[Assigned task] Look over the material below and count the lines that include "fract". Give only the total.

[Provided material]
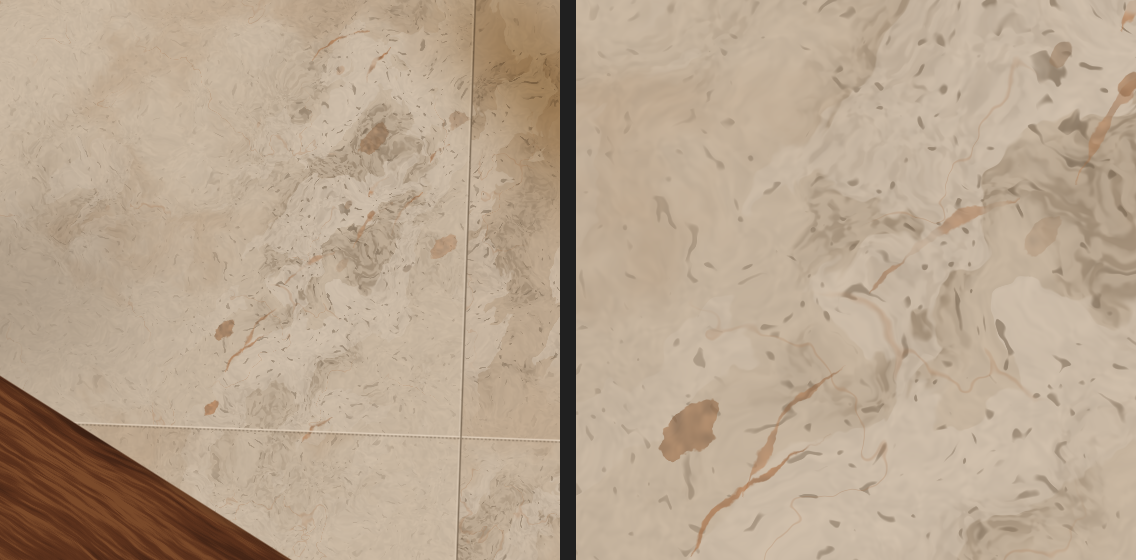
Left: the whole. Right: its middle third, enlarged.
A Shadertoy shader for this texture:

```glsl
const vec3 CREAM = vec3(0.785, 0.715, 0.63);
const vec3 TAN = vec3(0.74, 0.65, 0.55);
const vec3 CHALK = vec3(0.82, 0.76, 0.69);
const vec3 PIT = vec3(0.52, 0.44, 0.35);
const vec3 RUST = vec3(0.64, 0.42, 0.26);
const vec3 SHADOW = vec3(0.57, 0.43, 0.27);
const vec3 WOOD_DARK = vec3(0.27, 0.145, 0.085);
const vec3 WOOD_MID = vec3(0.36, 0.195, 0.11);
const vec3 WOOD_LIGHT = vec3(0.48, 0.29, 0.165);
const vec2 JOINT_X = vec2(0.816, 0.033);    // offset and slope of upright joint
const vec2 JOINT_Y = vec2(0.250, -0.0365);  // offset and slope of level joint
const vec2 WOOD_EDGE = vec2(0.329, -0.632); // offset and slope of board edge
const vec2 BAND_LOW = vec2(0.48, 0.26);     // ends of the weathered band
const vec2 BAND_HIGH = vec2(0.77, 0.97);
const vec2 BAND_SIZE = vec2(0.52, 0.19);
const float BAND_ANGLE = 1.19;
const float JOINT_WIDTH = 0.0012;
const int INCLUSIONS = 10;

float hash(vec2 p) {
    vec3 h = fract(vec3(p.xyx) * 0.1031);
    h += dot(h, h.yzx + 33.33);
    return fract((h.x + h.y) * h.z);
}

float noise(vec2 p) {
    vec2 i = floor(p), f = fract(p);
    f = f * f * (3.0 - 2.0 * f);
    return mix(mix(hash(i), hash(i + vec2(1, 0)), f.x),
               mix(hash(i + vec2(0, 1)), hash(i + vec2(1, 1)), f.x), f.y);
}

float fbm(vec2 p) {
    float sum = 0.0;
    for (float amp = 0.52; amp > 0.03; amp *= 0.5) {
        sum += amp * noise(p);
        p = mat2(1.6, 1.2, -1.2, 1.6) * p + 7.3;
    }
    return sum;
}

float glow(vec2 d) { return exp(-dot(d, d)); }
mat2 turn(float a) { return mat2(cos(a), -sin(a), sin(a), cos(a)); }

// Rust streaks and small stone chips scattered along the band
vec3 addInclusions(vec3 col, vec2 p, float px) {
    vec2 wobble = vec2(fbm(p * 45.0), fbm(p * 45.0 + 19.0)) - 0.5;
    float broken = smoothstep(0.28, 0.5, noise(p * 48.0 + 5.0));
    for (int i = 0; i < INCLUSIONS; i++) {
        float k = float(i);
        vec2 center = mix(BAND_LOW, BAND_HIGH, (k + 0.2) / float(INCLUSIONS));
        center += (vec2(hash(vec2(k, 3.0)), hash(vec2(k, 8.0))) - 0.5) * vec2(0.32, 0.10);
        float size = mix(0.016, 0.065, hash(vec2(k, 14.0)));
        vec2 l = turn(mix(0.35, 1.1, hash(vec2(k, 21.0)))) * (p - center) + wobble * 0.016;
        float s = l.x / size;
        float halfWidth = 0.0045 * (1.0 - s * s) * noise(vec2(s * 4.0, k * 5.0));
        float d = abs(l.y + 0.2 * size * s * s) - halfWidth;
        float ink = (1.0 - smoothstep(-px, 1.5 * px, d)) * step(abs(s), 1.0);
        ink *= mix(0.25, 1.0, broken) * mix(0.4, 0.85, hash(vec2(k, 5.0)));
        col = mix(col, RUST * (0.8 + 0.35 * noise(p * 150.0)), ink);

        center = mix(BAND_LOW - 0.08, BAND_HIGH, hash(vec2(k, 42.0)));
        center.x += (hash(vec2(k, 49.0)) - 0.4) * 0.36;
        float radius = mix(0.006, 0.022, pow(hash(vec2(k, 57.0)), 2.0));
        l = turn(0.7) * (p - center) * vec2(0.8, 1.2) + wobble * radius * 1.8;
        ink = 1.0 - smoothstep(-px, px, length(l) - radius);
        vec3 tint = mix(PIT, RUST, hash(vec2(k, 31.0))) * (0.85 + 0.3 * noise(p * 170.0));
        col = mix(col, tint, ink * mix(0.25, 0.7, hash(vec2(k, 27.0))));
    }
    return col;
}

vec3 stone(vec2 p, vec2 tile, float px) {
    vec2 q = p + tile * vec2(3.1, 5.7);
    vec2 warp = vec2(fbm(q * 12.0), fbm(q * 12.0 + 31.0)) - 0.5;
    vec2 flow = turn(0.85) * q + warp * 0.08;
    float band = glow(turn(BAND_ANGLE) * (p - 0.5 * (BAND_LOW + BAND_HIGH)) / BAND_SIZE);
    band = max(band * (1.0 - 0.5 * tile.x), 0.5 * glow((p - vec2(0.13, 0.66)) / 0.13));
    band = max(band, 0.75 * tile.x * smoothstep(0.4, 0.6, fbm(q * 5.0)));
    // Soft clouds, chalky flakes and grey pitted patches
    vec3 col = mix(TAN, CREAM, smoothstep(0.16, 0.52, fbm(q * 5.0 + warp)));
    col = mix(col, TAN, 0.75 * tile.x * (1.0 - 0.7 * tile.y));
    float worn = smoothstep(0.42, 0.62, fbm(flow * vec2(8.0, 14.0) + 12.0)) * band;
    float grit = smoothstep(0.38, 0.75, noise(flow * 170.0) * 0.55 + noise(flow * 300.0) * 0.45);
    col = mix(col, PIT, worn * (0.17 + 0.42 * grit) + 0.07 * band);
    float flake = smoothstep(0.53, 0.555, fbm(flow * vec2(10.0, 16.0) + 4.0));
    col = mix(col, CHALK, flake * (0.08 + 0.6 * band));
    float pits = smoothstep(0.82, 0.95, noise(flow * 150.0 + 9.0));
    col = mix(col, PIT * 0.9, pits * (0.12 + 0.5 * band));
    // Hairline cracks and fine grain
    float crack = abs(fbm(flow * 5.0 + 50.0) - 0.5);
    crack = (1.0 - smoothstep(0.0, 0.005, crack)) * smoothstep(0.45, 0.7, noise(q * 9.0));
    col = addInclusions(mix(col, RUST, 0.2 * crack), p, px);
    return col * (0.965 + 0.04 * noise(flow * 230.0) + 0.03 * noise(flow * 90.0));
}

vec3 wood(vec2 p, float depth) {
    vec2 g = vec2(dot(p, normalize(vec2(1.0, WOOD_EDGE.y))), depth);
    g.y += 0.03 * (fbm(g * vec2(4.0, 8.0)) - 0.5);
    float rings = 0.5 + 0.5 * sin(g.y * 170.0 + 9.0 * noise(g * vec2(3.0, 14.0)));
    float tone = 0.12 * rings + 0.6 * fbm(g * vec2(14.0, 190.0)) + 0.14;
    tone += 0.55 * (fbm(g * vec2(3.0, 22.0)) - 0.5);
    vec3 col = mix(WOOD_DARK, WOOD_MID, smoothstep(0.2, 0.5, tone));
    col = mix(col, WOOD_LIGHT, smoothstep(0.46, 0.72, tone));
    return col * mix(0.82, 1.0, smoothstep(0.0, 0.02, depth));
}

void mainImage(out vec4 fragColor, in vec2 fragCoord) {
    vec2 p = fragCoord / iResolution.xy;
    float px = 1.0 / iResolution.y;
    vec2 d = p - vec2(JOINT_X.x, JOINT_Y.x) - vec2(JOINT_X.y, JOINT_Y.y) * p.yx;
    vec3 col = stone(p, vec2(step(0.0, d.x), step(d.y, 0.0)), px);
    // Joints: a pale lip beside a dark groove
    vec4 gap = abs(vec4(d.y, d.y + 0.003, d.x + 0.003, d.x)) - JOINT_WIDTH;
    vec4 line = 1.0 - smoothstep(-px, px, gap);
    line.y *= 0.6 + 0.4 * sin(p.x * 900.0);
    col = mix(col, CHALK * 1.08, max(line.x * 0.9, line.z * 0.5));
    col = mix(col, PIT * 0.85, max(line.y * 0.55, line.w * 0.85));
    // Shade at the left and upper right
    col *= 1.0 - vec3(0.13, 0.14, 0.15) * glow((p - vec2(0.0, 0.46)) / vec2(0.27, 0.19));
    vec2 shade = turn(-0.95) * (p - vec2(0.97, 0.85)) / vec2(0.25, 0.115);
    col = mix(col, SHADOW * (col / TAN), 0.85 * glow(shade));
    // Board across the lower left corner
    float depth = (WOOD_EDGE.x + WOOD_EDGE.y * p.x - p.y) / length(vec2(1.0, WOOD_EDGE.y));
    fragColor = vec4(mix(col, wood(p, depth), smoothstep(-px, px, depth)), 1.0);
}
```
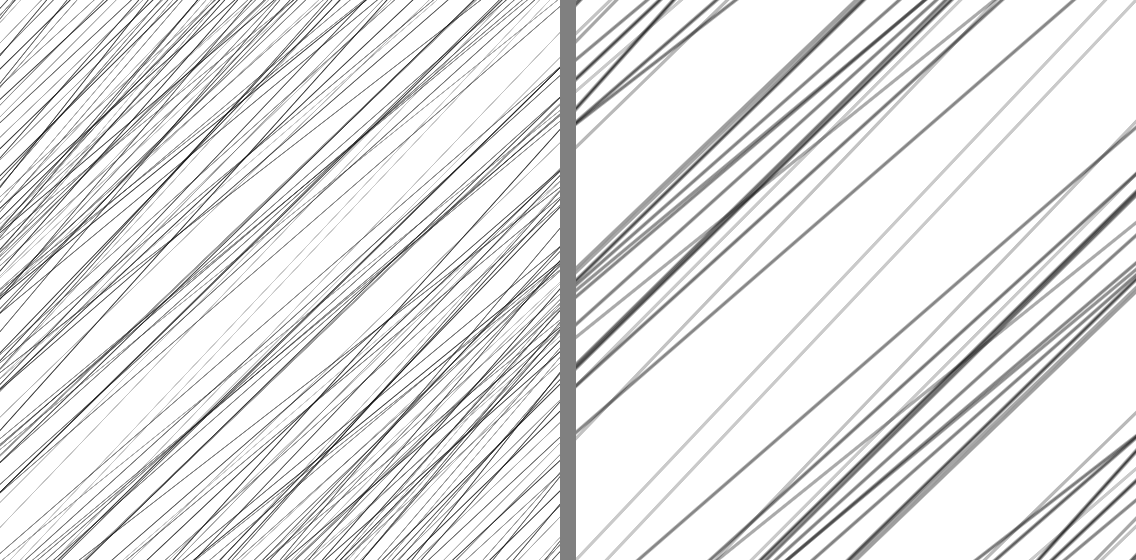
Left, the full canvas; right, a detail of the centre.
Give the GLSL for this pattern, as a WebGL 2 fragment shader.

```glsl
#version 300 es
precision highp float;
// Fine straight ink strokes on white paper, all leaning along the rising diagonal.
// Strokes fan out from scattered loose knots, a little denser in two side bands;
// each is drawn again turned by half a circle, and inks multiply where they cross.

uniform vec2 u_resolution;
out vec4 fragColor;

const vec3 PAPER = vec3(1.0);
const vec3 INK = vec3(0.02);
const int BUNDLES = 19;            // knots on one side of the diagonal
const int STROKES = 5;             // strokes through each knot
const float REACH = 0.74;          // farthest knot from the diagonal
const float BAND_PULL = 0.055;     // crowding of knots into the side bands
const float KNOT_SPREAD = 0.55;    // scatter of knots along the diagonal
const float KNOT_SIZE = 0.045;     // looseness of a knot
const float ANGLE_INNER = 42.0;    // mean stroke angle at the centre, degrees
const float ANGLE_OUTER = 48.5;    // mean stroke angle at the corners, degrees
const float BUNDLE_TILT = 1.5;     // angle variation between bundles
const float STROKE_TILT = 5.5;     // angle variation inside a bundle
const float THIN = 0.0004;         // stroke weights, as width of solid ink
const float THICK = 0.00148;
const float WEIGHT_BIAS = 1.4;     // above 1 favours faint strokes
const float SOFTNESS = 0.0019;     // least width of a stroke's soft edge
const float TAU = 6.2831853;

// Four random values in 0..1 from a pair of indices.
vec4 hash4(vec2 seed) {
    vec4 q = fract(seed.xyxy * vec4(0.1031, 0.1030, 0.0973, 0.1099));
    q += dot(q, q.wzxy + 33.33);
    return fract((q.xxyz + q.yzzw) * q.zywx);
}

// Ink of a stroke whose axis is dist away, spread over a soft edge.
float strokeInk(float dist, float weight, float blur) {
    float edge = 0.5 + (0.5 * weight - abs(dist)) / blur;
    return clamp(edge, 0.0, min(1.0, weight / blur));
}

void main() {
    float side = min(u_resolution.x, u_resolution.y);
    float blur = max(1.0 / side, SOFTNESS);
    vec2 p = (gl_FragCoord.xy - 0.5 * u_resolution) / side;
    vec2 along = vec2(sqrt(0.5));
    vec2 across = vec2(-along.y, along.x);
    float light = 1.0;

    for (int b = 0; b < BUNDLES; b++) {
        // Knot position: evenly stepped, jittered, then pulled into the band.
        vec4 knotRand = hash4(vec2(float(b) + 3.7, 71.3));
        float s = (float(b) + knotRand.x) / float(BUNDLES);
        float offset = REACH * (s + BAND_PULL * sin(TAU * s));
        float shift = KNOT_SPREAD * (2.0 * knotRand.y - 1.0);
        float meanAngle = mix(ANGLE_INNER, ANGLE_OUTER, s)
                        + BUNDLE_TILT * (2.0 * knotRand.z - 1.0);

        for (int i = 0; i < STROKES; i++) {
            vec4 rand = hash4(vec2(float(b) + 11.9, float(i) * 7.0 + 5.3));
            float looseness = KNOT_SIZE * (2.0 * rand.x - 1.0);
            float angle = radians(meanAngle + STROKE_TILT * (2.0 * rand.y - 1.0));
            float weight = mix(THIN, THICK, pow(rand.z, WEIGHT_BIAS));

            // Signed distances to the stroke and to its half-turn twin.
            vec2 normal = vec2(-sin(angle), cos(angle));
            float axis = dot(along * shift + across * (offset + looseness), normal);
            float here = dot(p, normal);
            light *= 1.0 - strokeInk(here - axis, weight, blur);
            light *= 1.0 - strokeInk(here + axis, weight, blur);
        }
    }

    fragColor = vec4(mix(INK, PAPER, light), 1.0);
}
```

[Solution below] 5